At the moment I’m balancing regular web editing shifts at the Telegraph with my own writing and a digital archive project at Oxford Brookes University.
For a hack who’s spent her whole career on newspapers, higher education is a whole new world. Not only is Brookes not on an industrial estate with a kebab van as the nearest source of sustenance if you forget your lunch (fresh deli salad counter anyone? Starbucks? Menu put together by Leon co-founder Allegra McEvedy?), but its newest building won a RIBA award and it has stuff like a gym, dentist and its own bus service. It’s pretty fancy compared to newsroom life.
I’ve been curating, collating, writing, researching and generally putting together content for a digital archive of the university’s history.
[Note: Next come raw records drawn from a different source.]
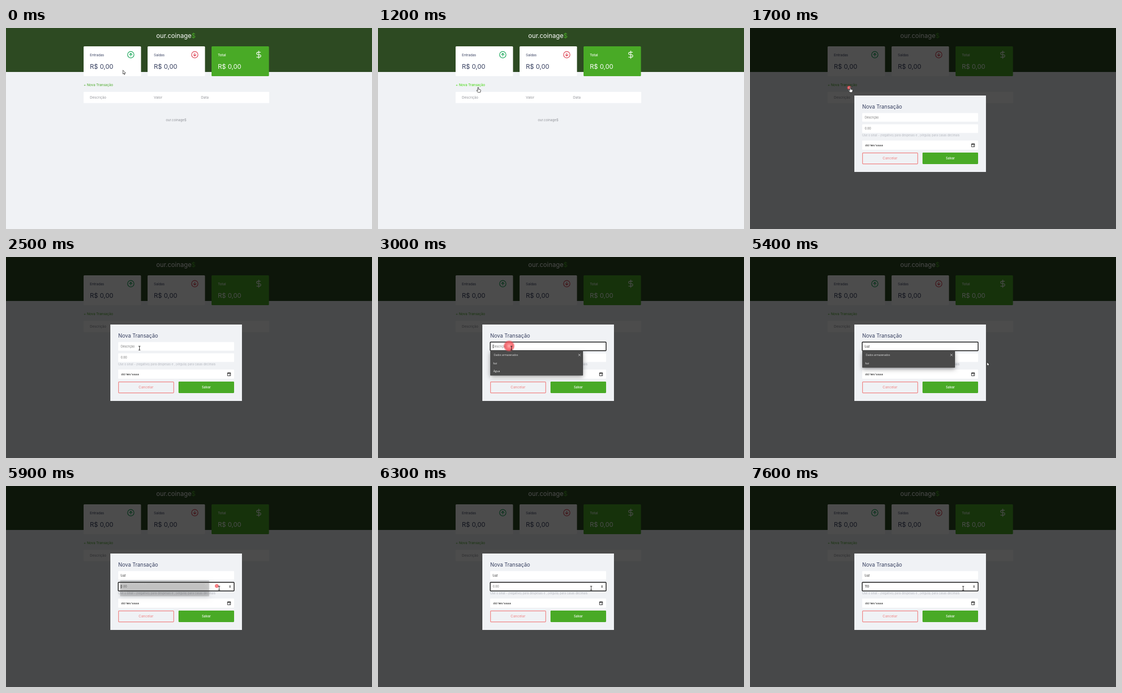
An HTML page with a canvas for the animation above (8000 ms loop, 698 by 384 pixels).

```html
<!DOCTYPE html>
<html lang="pt-BR">
<head>
<meta charset="utf-8">
<title>Nova Transação</title>
<style>
html, body { margin: 0; width: 100%; height: 100%; overflow: hidden; background: #f0f2f5; }
canvas { display: block; }
</style>
</head>
<body>
<canvas id="stage" width="698" height="384"></canvas>
<script>
const ctx = document.getElementById('stage').getContext('2d');
const LOOP = 8000, STEP = 100;
const UI = 'Inter, sans-serif', MENU = '"Open Sans", sans-serif', MONO = '"Liberation Mono", monospace';
const BRAND = 'our.coinage', GREEN = '#49aa26', INK = '#363f5f', GREY = '#8f9197';

// Pointer keys: time, x, y
const PATH = [
  [0, 223, 81], [100, 361, 55], [200, 220, 78], [300, 232.5, 75], [400, 232.5, 75],
  [900, 192.5, 113], [1100, 192.5, 113], [1200, 191, 113], [1700, 191, 113],
  [2500, 254.5, 174], [4800, 254.5, 174], [5300, 467, 203], [5700, 406.5, 195],
  [7200, 406.5, 195], [7300, 406.5, 195.3], [LOOP, 406.5, 195.3]
];
const CLICKS = [[1600, 189, 114], [2700, 250, 170], [5800, 402, 191]];
const FIELDS = { name: 162.5, value: 184 };

function text(str, x, y, size, color, { font = UI, weight = 400, align = 'left' } = {}) {
  ctx.font = `${weight} ${size}px ${font}`;
  ctx.textAlign = align;
  ctx.fillStyle = color;
  ctx.fillText(str, x, y);
  return ctx.measureText(str).width;
}

function box(x, y, w, h, color, radius = 0) {
  ctx.fillStyle = color;
  ctx.beginPath();
  ctx.roundRect(x, y, w, h, radius);
  ctx.fill();
}

function frame(x, y, w, h, color, width, radius) {
  ctx.strokeStyle = color;
  ctx.lineWidth = width;
  ctx.beginPath();
  ctx.roundRect(x, y, w, h, radius);
  ctx.stroke();
}

function at(x, y, scale, draw) {
  ctx.save();
  ctx.translate(x, y);
  ctx.scale(scale, scale);
  draw();
  ctx.restore();
}

function line(d, color, width) {
  ctx.strokeStyle = color;
  ctx.lineWidth = width;
  ctx.lineCap = ctx.lineJoin = 'round';
  ctx.stroke(new Path2D(d));
}

function arrowIcon(x, color, flip) {
  at(x, 51, 1, () => {
    ctx.scale(1, flip);
    line('M6.1 0A6.1 6.1 0 1 1 -6.1 0A6.1 6.1 0 1 1 6.1 0M0 2.6V-2.6M-2.5 -.1L0 -2.6L2.5 -.1', color, 1.2);
  });
}

function card(x, label, fill, color, weight) {
  box(x, 35, 109.5, 57, fill, 1.6);
  text(label, x + 12, 53.5, 6.5, color, { weight });
  text('R$ 0,00', x + 12, 77.8, 12.1, color);
}

function page(hover) {
  box(0, 0, 698, 384, '#f0f2f5');
  box(0, 0, 698, 84, '#2d4a22');
  const w = text(BRAND, 286.5, 18.7, 12.1, '#fff');
  text('$', 286.5 + w, 18.7, 12.1, GREEN);
  card(148, 'Entradas', '#fff', INK, 400);
  card(270, 'Saídas', '#fff', INK, 400);
  card(392, 'Total', GREEN, '#fff', 500);
  arrowIcon(238, '#12a454', -1 * -1);
  arrowIcon(360, '#dc4050', -1);
  at(482, 51, 0.66, () => line('M0 -11V11M5 -7H-2.5a3.5 3.5 0 0 0 0 7h5a3.5 3.5 0 0 1 0 7H-6', '#fff', 1.8));
  text('+ Nova Transação', 148, 111.3, 6.5, hover ? '#3dd705' : GREEN);
  box(148, 122, 354, 21.5, '#fff', 1);
  text('Descrição', 160, 134.8, 6.5, GREY);
  text('Valor', 282, 134.8, 6.6, GREY);
  text('Data', 372, 134.8, 6.6, GREY);
  text(BRAND + '$', 324.5, 178.2, 6.3, GREY, { align: 'center' });
}

function field(y, value, placeholder, focused, caret) {
  box(214, y, 221, 16.5, '#fff', 1);
  if (focused) frame(214, y, 221, 16.5, '#101010', 1.4, 1);
  const base = y + 10;
  const w = text(value || placeholder, 219, base, 5.5, value ? '#111' : '#757575');
  if (focused && caret) box(219 + (value ? w : 0), y + 4.8, 0.8, 7, '#111');
}

function modal(s) {
  box(199, 129, 251, 146, '#f0f2f5');
  text('Nova Transação', 214, 154.3, 9.9, INK);
  field(FIELDS.name, s.name, 'Descrição', s.focus === 'name', s.caret);
  field(FIELDS.value, s.value, '0.00', s.focus === 'value', s.caret);
  if (s.spinner) {
    box(425, 189, 4.4, 6, '#efefef');
    ctx.fillStyle = '#333';
    ctx.fill(new Path2D('M425.8 191.6L427.2 189.8L428.6 191.6ZM425.8 192.6L427.2 194.4L428.6 192.6Z'));
  }
  text('Use o sinal - (negativo) para despesas e , (vírgula) para casas decimais', 214, 207.2, 5.5, '#b4b7bf');
  box(214, 215, 221, 17.5, '#fff', 1);
  text('dd/mm/aaaa', 219.5, 226, 5.7, '#111', { font: MONO });
  line('M422.8 221.4H428.2V227H422.8ZM422.8 222.6H428.2M424 220.6V221.4M427 220.6V221.4M425.8 225.2H427', '#222', 0.9);
  frame(214.6, 238.6, 105.2, 21, '#ef8080', 1.2, 1);
  text('Cancelar', 267, 251.4, 6.6, '#ef8080', { align: 'center' });
  box(329, 238, 106, 22, GREEN, 1.4);
  text('Salvar', 382, 251.2, 5.7, '#fff', { align: 'center', weight: 500 });
}

function dropdown(rows, alpha, scale) {
  if (alpha <= 0) return;
  const h = 17 + rows.length * 15;
  ctx.save();
  ctx.globalAlpha = alpha;
  ctx.translate(302.5, 179.5 + h / 2);
  ctx.scale(scale, scale);
  ctx.translate(-302.5, -179.5 - h / 2);
  ctx.shadowColor = 'rgba(0,0,0,.35)';
  ctx.shadowBlur = 9;
  ctx.shadowOffsetY = 3;
  box(214, 179.5, 177, h, '#4a4a4a', 1);
  ctx.shadowColor = 'transparent';
  text('Dados armazenados', 221, 189, 4.8, '#e4e4e4', { font: MENU });
  line('M382.4 185.4L386 189M386 185.4L382.4 189', '#eee', 0.7);
  rows.forEach((row, i) => text(row, 220, 204.6 + i * 15, 5.3, '#fff', { font: MENU, weight: 500 }));
  ctx.restore();
}

function ripple(t, [start, x, y]) {
  const age = t - start;
  if (age <= 0 || age >= 500) return;
  const r = Math.min(11, 0.4 + age * 0.036);
  const glow = ctx.createRadialGradient(x, y, 0, x, y, r);
  glow.addColorStop(0, 'rgba(255,165,165,.9)');
  glow.addColorStop(0.4, 'rgba(250,110,115,.9)');
  glow.addColorStop(0.75, 'rgba(236,72,80,.8)');
  glow.addColorStop(1, 'rgba(236,80,85,.1)');
  ctx.globalAlpha = age <= 300 ? 1 : (500 - age) / 250;
  ctx.fillStyle = glow;
  ctx.beginPath();
  ctx.arc(x, y, r, 0, Math.PI * 2);
  ctx.fill();
  ctx.globalAlpha = 1;
}

const POINTERS = {
  arrow: 'M0 0V7L1.6 5.6L2.7 8L3.8 7.5L2.8 5.2L4.8 5Z',
  hand: 'M-.8 .7Q0 -.6 .9 .7V4L4.2 4.8Q5.2 5.2 4.9 6.4L4 10H-.4L-3 6.4Q-2.7 5 -1.3 6L-.8 6.5Z'
};

function pointer(kind, x, y) {
  at(x, y, 1, () => {
    if (kind === 'beam') return line('M-1.5 -3.6H1.5M0 -3.6V3.8M-1.5 3.8H1.5', '#222', 0.9);
    ctx.fillStyle = '#fff';
    ctx.fill(new Path2D(POINTERS[kind]));
    line(POINTERS[kind], '#222', 0.8);
  });
}

function position(t) {
  const i = PATH.findIndex(key => key[0] > t);
  const [t0, x0, y0] = PATH[i - 1], [t1, x1, y1] = PATH[i];
  const k = (t - t0) / (t1 - t0);
  return [x0 + (x1 - x0) * k, y0 + (y1 - y0) * k];
}

// Letters appear one by one at the given times
const typed = (word, times, t) => word.slice(0, times.filter(time => t >= time).length);

function draw(t) {
  const open = t >= 1700, [x, y] = position(t);
  const hover = t >= 800 && !open;
  const focus = t >= 5800 ? 'value' : t >= 2700 ? 'name' : '';
  const lastInput = [2700, 4100, 4400, 4500, 5800, 6800, 7000, 7100].filter(time => time <= t).pop();
  const caret = Math.floor((t - lastInput) / 500) % 2 === 0;
  const name = typed('Luz', [4100, 4400, 4500], t);
  const value = typed('110', [6800, 7000, 7100], t);

  page(hover);
  if (open) {
    box(0, 0, 698, 384, 'rgba(0,0,0,.7)');
    modal({ name, value, focus, caret, spinner: t >= 5600 });
    const closing = Math.max(0, t - 5700);
    const alpha = t < 2700 ? 0 : t < 2800 ? 0.5 : closing ? 0.6 - 0.35 * (closing / 100 - 1) : 1;
    dropdown(name ? ['luz'] : ['luz', 'Água'], closing > 200 ? 0 : alpha, closing ? 0.96 : 1);
  }
  CLICKS.forEach(click => { if (open) ripple(t, click); });

  const inField = top => x > 214 && x < 435 && y > top && y < top + 16.5;
  const covered = t >= 2700 && t < 5700 && x < 391;
  const beam = open && (inField(FIELDS.name) || (inField(FIELDS.value) && !covered));
  pointer(beam ? 'beam' : hover || t === 1700 ? 'hand' : 'arrow', x, y);
}

const origin = performance.now();
function tick() {
  const t = (performance.now() - origin) % LOOP;
  draw(Math.floor(t / STEP) * STEP);
  requestAnimationFrame(tick);
}
tick();
</script>
</body>
</html>
```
It’s really exciting to be working on something so different to what I’m used to, and it should launch later in the year to mark Brookes’ 150th anniversary. While Brookes only became a university in 1992, it’s been going in various incarnations since 1865, when it opened as a tiny art school operating out of just one room in the Taylorian, right next door to the well known Ashmolean.
My feature writing skills were called upon recently to do the main interview for Brookes’ annual magazine, with the university’s Chancellor, Shami Chakrabarti.
I dare you not to be impressed by Chakrabarti. The five-foot-nothing director of Liberty started out as a barrister before taking over as head of the human rights organisation when she was just 34. A regular on Question Time, she’s no stranger to fending off brickbats and wading into political debates, and in 2005 Radio 4’s Today Programme named her one of 10 people who ‘may run Britain’. In person, she’s calmly spoken with a warm manner, but a core of steel. We did have a giggle, and it was a fascinating interview, but I was struck by her almost feline-way of calmly watching, listening and absorbing before responding.
Anyone who fancies a read can click on the link below for a PDF:
And if you need a taster, here’s her on the concept of liberty:
“When I say the word liberty, I’m talking specifically about post-war human rights. It’s not about unfettered freedom – freedom for the wolf would be tyranny for the lamb – but the underlying human rights values; dignity, equality, security, protection from torture and unfair trials, the bundle of rights and freedoms that harness everything you need to flourish as a human being.
“Perhaps most of all, it’s equal treatment, that’s what makes us protect other peoples’ rights and not just our own. You could call it empathy, and without it there is no liberty.”